We made a temporary home just up the hill from the Colosseum,
walked the dusty track of ancient chariots, ate as if our lives depended on it,
all manner of pasta with clams, beef, bacon, and lobster, Chianti from a basket-
bottomed bottle, and water, still, or gassed, from vessels of tall green glass.
We made coffee in a silver device screwed together at the center,
only room for one at a time, and sat drinking it looking out across rooftops
over edifices tinged terracotta and sunflower, the shade of the paintings
still gracing the tomb walls within the catacombs of San Sebastian.
We made a nuclear quartet again, the pieces of our family puzzle
joining as we walked labyrinthine streets in search of sights
we’d seen by day but hoped to see again at night, dogged by exhaustion
and the ever-present exhaust from the tailpipes of scooters and tiny cars.
We made good time on foot, crossing to the seedy side of Rome
where street vendors sold coiled scarves with the same ten patterns,
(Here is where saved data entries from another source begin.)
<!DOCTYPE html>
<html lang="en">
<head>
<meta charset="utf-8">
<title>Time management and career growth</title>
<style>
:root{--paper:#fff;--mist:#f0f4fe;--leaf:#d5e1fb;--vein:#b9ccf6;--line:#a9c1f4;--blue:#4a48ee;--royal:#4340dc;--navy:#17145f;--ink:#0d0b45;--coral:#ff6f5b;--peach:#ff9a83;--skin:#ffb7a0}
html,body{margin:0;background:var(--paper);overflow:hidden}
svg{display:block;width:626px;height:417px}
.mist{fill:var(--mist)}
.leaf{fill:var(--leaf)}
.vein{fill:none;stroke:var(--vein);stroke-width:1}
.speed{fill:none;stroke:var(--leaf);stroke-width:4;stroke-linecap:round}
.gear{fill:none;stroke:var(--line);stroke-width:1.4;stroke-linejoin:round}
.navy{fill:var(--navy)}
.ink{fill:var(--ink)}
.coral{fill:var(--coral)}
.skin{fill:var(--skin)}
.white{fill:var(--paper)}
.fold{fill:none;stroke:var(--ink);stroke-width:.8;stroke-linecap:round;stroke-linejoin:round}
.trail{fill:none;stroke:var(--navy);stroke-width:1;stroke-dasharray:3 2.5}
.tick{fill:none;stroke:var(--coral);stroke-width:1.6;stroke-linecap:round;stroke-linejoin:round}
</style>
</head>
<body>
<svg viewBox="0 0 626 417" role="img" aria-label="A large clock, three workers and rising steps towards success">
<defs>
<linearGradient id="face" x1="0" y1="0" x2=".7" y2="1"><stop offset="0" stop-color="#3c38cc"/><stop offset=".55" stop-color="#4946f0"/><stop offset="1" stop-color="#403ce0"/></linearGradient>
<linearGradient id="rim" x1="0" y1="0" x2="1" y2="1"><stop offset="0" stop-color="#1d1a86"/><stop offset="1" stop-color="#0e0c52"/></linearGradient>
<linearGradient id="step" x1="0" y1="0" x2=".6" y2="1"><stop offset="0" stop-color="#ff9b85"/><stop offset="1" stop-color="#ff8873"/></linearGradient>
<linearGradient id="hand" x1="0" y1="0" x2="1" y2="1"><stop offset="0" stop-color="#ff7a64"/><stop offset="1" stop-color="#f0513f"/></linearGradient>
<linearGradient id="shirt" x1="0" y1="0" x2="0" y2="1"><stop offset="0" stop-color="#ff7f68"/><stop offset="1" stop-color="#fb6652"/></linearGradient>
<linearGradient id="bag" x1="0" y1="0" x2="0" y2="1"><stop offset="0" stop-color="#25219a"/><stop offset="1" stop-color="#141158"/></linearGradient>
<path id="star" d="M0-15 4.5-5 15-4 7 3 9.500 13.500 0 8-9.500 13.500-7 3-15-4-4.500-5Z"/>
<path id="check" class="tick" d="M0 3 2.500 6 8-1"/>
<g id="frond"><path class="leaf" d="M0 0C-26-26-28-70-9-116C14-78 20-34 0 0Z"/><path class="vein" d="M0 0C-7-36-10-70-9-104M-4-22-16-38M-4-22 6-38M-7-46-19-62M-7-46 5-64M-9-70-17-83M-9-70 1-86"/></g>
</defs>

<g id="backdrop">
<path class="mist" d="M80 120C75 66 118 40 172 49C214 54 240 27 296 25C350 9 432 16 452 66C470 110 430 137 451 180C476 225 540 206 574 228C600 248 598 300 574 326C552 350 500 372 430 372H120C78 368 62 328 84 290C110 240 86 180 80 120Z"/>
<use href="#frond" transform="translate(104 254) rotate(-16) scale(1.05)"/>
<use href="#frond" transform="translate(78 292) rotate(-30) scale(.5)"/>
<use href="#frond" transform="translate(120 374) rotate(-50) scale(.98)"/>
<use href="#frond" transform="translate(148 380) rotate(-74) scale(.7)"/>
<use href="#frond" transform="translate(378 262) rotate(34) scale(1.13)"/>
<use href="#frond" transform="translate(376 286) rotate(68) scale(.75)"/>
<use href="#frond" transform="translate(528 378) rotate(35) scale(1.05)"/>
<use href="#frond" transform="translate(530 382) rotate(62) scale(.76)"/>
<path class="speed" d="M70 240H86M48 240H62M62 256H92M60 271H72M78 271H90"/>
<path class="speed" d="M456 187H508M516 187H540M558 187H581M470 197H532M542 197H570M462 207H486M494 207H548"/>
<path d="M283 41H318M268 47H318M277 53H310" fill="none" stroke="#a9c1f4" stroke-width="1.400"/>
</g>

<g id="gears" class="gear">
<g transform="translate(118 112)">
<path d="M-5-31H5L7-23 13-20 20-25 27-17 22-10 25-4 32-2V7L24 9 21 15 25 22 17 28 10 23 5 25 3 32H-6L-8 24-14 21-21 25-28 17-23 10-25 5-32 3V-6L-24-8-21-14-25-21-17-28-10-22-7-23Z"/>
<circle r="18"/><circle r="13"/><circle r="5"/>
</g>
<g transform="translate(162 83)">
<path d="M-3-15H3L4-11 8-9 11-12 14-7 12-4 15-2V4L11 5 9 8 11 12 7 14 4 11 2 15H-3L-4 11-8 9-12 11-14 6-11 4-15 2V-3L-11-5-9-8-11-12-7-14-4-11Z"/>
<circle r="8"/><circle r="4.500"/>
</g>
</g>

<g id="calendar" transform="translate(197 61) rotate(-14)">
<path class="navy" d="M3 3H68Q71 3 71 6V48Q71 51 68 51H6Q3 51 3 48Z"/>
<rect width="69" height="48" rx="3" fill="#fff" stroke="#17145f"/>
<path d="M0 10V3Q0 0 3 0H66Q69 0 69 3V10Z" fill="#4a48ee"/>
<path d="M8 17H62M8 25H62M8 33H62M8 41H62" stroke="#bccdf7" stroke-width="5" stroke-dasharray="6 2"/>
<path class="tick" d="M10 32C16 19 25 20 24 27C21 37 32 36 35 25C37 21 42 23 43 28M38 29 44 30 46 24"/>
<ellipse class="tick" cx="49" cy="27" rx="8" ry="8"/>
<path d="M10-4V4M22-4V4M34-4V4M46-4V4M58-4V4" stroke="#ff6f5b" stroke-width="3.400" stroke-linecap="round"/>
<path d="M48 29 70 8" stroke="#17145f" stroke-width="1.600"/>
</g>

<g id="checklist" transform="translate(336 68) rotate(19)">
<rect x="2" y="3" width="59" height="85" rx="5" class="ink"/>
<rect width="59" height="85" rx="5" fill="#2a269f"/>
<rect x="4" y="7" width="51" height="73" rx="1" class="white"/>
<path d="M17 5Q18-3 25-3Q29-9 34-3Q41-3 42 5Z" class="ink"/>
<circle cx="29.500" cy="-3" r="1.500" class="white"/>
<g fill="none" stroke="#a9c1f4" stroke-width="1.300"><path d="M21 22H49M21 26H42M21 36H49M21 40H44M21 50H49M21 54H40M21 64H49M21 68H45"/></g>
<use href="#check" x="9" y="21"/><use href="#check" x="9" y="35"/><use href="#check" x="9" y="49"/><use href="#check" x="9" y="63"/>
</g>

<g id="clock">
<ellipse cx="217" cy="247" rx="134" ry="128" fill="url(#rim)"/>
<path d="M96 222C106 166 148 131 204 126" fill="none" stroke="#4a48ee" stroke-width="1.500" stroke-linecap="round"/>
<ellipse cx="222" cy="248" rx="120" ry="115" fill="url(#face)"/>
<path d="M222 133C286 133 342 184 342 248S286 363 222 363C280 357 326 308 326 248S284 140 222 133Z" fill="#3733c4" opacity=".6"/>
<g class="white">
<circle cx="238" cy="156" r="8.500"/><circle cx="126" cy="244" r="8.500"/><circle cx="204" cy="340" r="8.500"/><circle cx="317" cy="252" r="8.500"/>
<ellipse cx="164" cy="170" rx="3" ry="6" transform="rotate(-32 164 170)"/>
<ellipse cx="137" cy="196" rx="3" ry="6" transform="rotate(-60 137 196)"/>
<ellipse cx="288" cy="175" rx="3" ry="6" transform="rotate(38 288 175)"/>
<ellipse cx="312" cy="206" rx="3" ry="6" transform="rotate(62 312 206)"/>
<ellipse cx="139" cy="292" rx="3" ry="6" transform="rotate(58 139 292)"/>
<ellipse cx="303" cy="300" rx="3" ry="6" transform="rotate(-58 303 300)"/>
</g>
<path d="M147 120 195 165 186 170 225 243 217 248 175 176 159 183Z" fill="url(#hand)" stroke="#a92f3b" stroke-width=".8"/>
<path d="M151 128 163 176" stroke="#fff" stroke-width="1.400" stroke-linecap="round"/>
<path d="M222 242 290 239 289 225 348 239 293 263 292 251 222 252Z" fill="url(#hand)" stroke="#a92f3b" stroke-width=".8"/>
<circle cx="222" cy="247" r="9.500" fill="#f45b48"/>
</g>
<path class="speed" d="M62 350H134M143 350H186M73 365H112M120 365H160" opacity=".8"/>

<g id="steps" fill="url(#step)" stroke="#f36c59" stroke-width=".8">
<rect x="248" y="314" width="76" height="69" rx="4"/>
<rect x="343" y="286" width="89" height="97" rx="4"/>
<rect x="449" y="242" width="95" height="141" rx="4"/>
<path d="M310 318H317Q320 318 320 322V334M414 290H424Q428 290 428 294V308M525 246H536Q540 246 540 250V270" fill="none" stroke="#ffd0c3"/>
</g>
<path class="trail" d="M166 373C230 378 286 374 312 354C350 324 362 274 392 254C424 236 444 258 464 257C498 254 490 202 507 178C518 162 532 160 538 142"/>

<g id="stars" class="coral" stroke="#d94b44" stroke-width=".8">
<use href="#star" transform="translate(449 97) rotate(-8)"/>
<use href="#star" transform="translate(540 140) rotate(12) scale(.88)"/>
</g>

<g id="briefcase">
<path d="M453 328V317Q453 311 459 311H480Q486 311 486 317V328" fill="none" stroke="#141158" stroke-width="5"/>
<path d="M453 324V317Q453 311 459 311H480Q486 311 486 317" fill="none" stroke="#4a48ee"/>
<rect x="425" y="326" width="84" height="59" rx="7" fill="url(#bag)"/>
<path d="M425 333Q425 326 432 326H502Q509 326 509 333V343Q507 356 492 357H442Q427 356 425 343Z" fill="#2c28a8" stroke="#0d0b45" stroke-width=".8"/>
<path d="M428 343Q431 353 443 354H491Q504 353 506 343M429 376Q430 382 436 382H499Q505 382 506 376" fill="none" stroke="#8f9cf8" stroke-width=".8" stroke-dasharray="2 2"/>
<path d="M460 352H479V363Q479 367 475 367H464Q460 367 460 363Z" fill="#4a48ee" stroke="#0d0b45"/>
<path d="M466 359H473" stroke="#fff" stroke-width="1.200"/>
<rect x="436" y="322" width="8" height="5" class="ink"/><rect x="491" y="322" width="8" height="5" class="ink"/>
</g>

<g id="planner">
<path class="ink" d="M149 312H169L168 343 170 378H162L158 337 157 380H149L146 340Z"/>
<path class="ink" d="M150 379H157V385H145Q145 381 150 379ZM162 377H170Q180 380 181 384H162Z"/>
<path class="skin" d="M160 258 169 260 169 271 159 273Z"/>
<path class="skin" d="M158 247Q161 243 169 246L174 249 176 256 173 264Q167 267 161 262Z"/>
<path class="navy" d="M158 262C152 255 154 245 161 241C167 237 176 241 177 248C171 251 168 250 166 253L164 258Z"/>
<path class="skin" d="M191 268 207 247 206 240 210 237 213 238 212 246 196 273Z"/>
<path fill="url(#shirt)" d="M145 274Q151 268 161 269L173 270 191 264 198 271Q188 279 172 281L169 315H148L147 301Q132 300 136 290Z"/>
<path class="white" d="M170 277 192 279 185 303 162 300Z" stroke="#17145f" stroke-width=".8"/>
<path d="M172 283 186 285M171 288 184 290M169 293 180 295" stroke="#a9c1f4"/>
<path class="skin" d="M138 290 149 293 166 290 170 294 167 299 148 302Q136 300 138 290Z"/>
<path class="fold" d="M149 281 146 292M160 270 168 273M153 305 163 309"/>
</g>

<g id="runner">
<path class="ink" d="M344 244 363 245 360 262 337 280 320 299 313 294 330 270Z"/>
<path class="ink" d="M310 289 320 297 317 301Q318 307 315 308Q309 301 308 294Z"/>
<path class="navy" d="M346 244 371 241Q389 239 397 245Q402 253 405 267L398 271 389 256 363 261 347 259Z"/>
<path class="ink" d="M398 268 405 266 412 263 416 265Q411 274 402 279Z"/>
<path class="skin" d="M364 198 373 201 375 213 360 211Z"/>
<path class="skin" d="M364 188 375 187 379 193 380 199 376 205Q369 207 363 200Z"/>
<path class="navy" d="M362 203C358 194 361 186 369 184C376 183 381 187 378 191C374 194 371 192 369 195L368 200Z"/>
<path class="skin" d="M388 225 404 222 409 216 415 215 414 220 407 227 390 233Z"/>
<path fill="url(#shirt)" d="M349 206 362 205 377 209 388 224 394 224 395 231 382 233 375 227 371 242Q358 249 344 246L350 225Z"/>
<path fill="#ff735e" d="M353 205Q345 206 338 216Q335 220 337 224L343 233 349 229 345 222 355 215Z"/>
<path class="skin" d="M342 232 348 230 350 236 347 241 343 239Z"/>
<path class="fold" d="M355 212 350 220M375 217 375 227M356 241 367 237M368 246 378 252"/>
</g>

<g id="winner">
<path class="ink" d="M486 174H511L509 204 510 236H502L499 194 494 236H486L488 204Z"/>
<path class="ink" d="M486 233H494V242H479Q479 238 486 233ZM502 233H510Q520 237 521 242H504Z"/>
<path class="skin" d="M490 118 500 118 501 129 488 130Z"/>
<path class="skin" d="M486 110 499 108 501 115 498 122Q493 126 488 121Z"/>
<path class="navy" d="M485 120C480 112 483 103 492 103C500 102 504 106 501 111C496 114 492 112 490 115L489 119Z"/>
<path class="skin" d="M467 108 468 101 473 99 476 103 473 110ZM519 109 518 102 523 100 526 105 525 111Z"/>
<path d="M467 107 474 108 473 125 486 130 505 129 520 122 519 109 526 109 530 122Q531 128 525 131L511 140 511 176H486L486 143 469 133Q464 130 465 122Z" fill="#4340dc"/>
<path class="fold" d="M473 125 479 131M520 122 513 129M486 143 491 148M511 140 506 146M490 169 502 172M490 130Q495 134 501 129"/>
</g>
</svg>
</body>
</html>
red with white polka dots, paisley blue, repeating table after table, as if
to break us down incrementally, to make us say Enough already, I’ll take one.
We made reservations without plans, open to seeing what we’d see,
but then, amidst the ruinous present, couldn’t help but study the map,
searching for how it could take us to the Mouth of Truth, or the secret keyhole
of the Knights of Malta beside Santa Sabina church atop the Aventine Hill.
We made tourist mistakes, trying to wave a bus down but only managing to bid
the driver buongiorno, then hopping on the wrong bus as it hurtled past the pyramid
beside the Protestant cemetery we’d been aiming for, so that we had to disembark
and take a subway back to where we’d missed Keats and Shelley’s bones.
Three out of four of us took a plane home, but we left our oldest child by the gate
to make her way to another country as we crossed through secure borders
and spent the last of our brightly colored bills on lemon-tinged olive oil and wine.
We’d made it seem as if she hadn’t grown up and away, as if we had the right
to chide about bedtimes and packing. We even made believe that we were just
on holiday, not running from future ghosts, and all those broken urns and columns
of curling travertine leaves let us think we were right, that the past can be
recovered from. That slaves didn’t turn every cog and push every oxen,
that good fences make good neighbors, that we’d come back again someday,
would stand again under domed ceilings painted with stars, would even be able
to preserve what we have right now. A pretense that every day isn’t like being
raised on a wooden elevator into a cheering throng who hope to see you bleed.
How, Drinking One Monday in Massachusetts, I Remembered What I Felt
on the Carrer de Mallorca in Spain One Long-Ago Winter
The nickel-sized portal at the mouth of a bottle of beer
provides passage into another world, triggering spirit,
and in the time it takes for fruit to reach perfection without
tipping into overripe, the space between the trip and the fall,
I’m back in Barcelona, where Gaudi’s
architecture was an undoing in its doing,
the way the hands of someone desired can
untie deep knots you didn’t know were there.
As I stood looking up at the Basílica de la Sagrada Família,
the bag of oranges in my fist the only thing tethering me
to my friend (we had said we’d share them, and it was my turn
to swing the netted sack as we walked along), questions fell away.
Later, on the train to Toledo, the feeling of faith followed
me, as if it were there to stay. I don’t know when
it left, but what saddens me most is that I didn’t
immediately notice that it was gone.
Oh, Awe, oh God, why can’t you be undeniable, like gravity?
Why must your constancy be like my old flower press,
its screws rusted wings, and inside, after a season, the same
brown dust, smaller, and duller, than before?
BIO: Rebecca Hart Olander holds an MFA in Poetry from Vermont College of Fine Arts. Her poetry has appeared recently in Ilanot Review, Mom Egg Review, Plath Poetry Project, Radar Poetry, Virga Magazine, and Yemassee Journal, among others, and her critical work has been published in Rain Taxi Review of Books, Solstice Literary Magazine, and Valparaiso Poetry Review. Collaborative work made with Elizabeth Paul is forthcoming in Duende and They Said: A Multi-Genre Anthology of Contemporary Collaborative Writing (Black Lawrence Press). She was the winner of the Women’s National Book Association poetry contest and has been nominated for a Pushcart Prize. Rebecca lives in Western Massachusetts where she teaches writing at Westfield State University and is the editor and director of Perugia Press. You can find her at rebeccahartolander.com.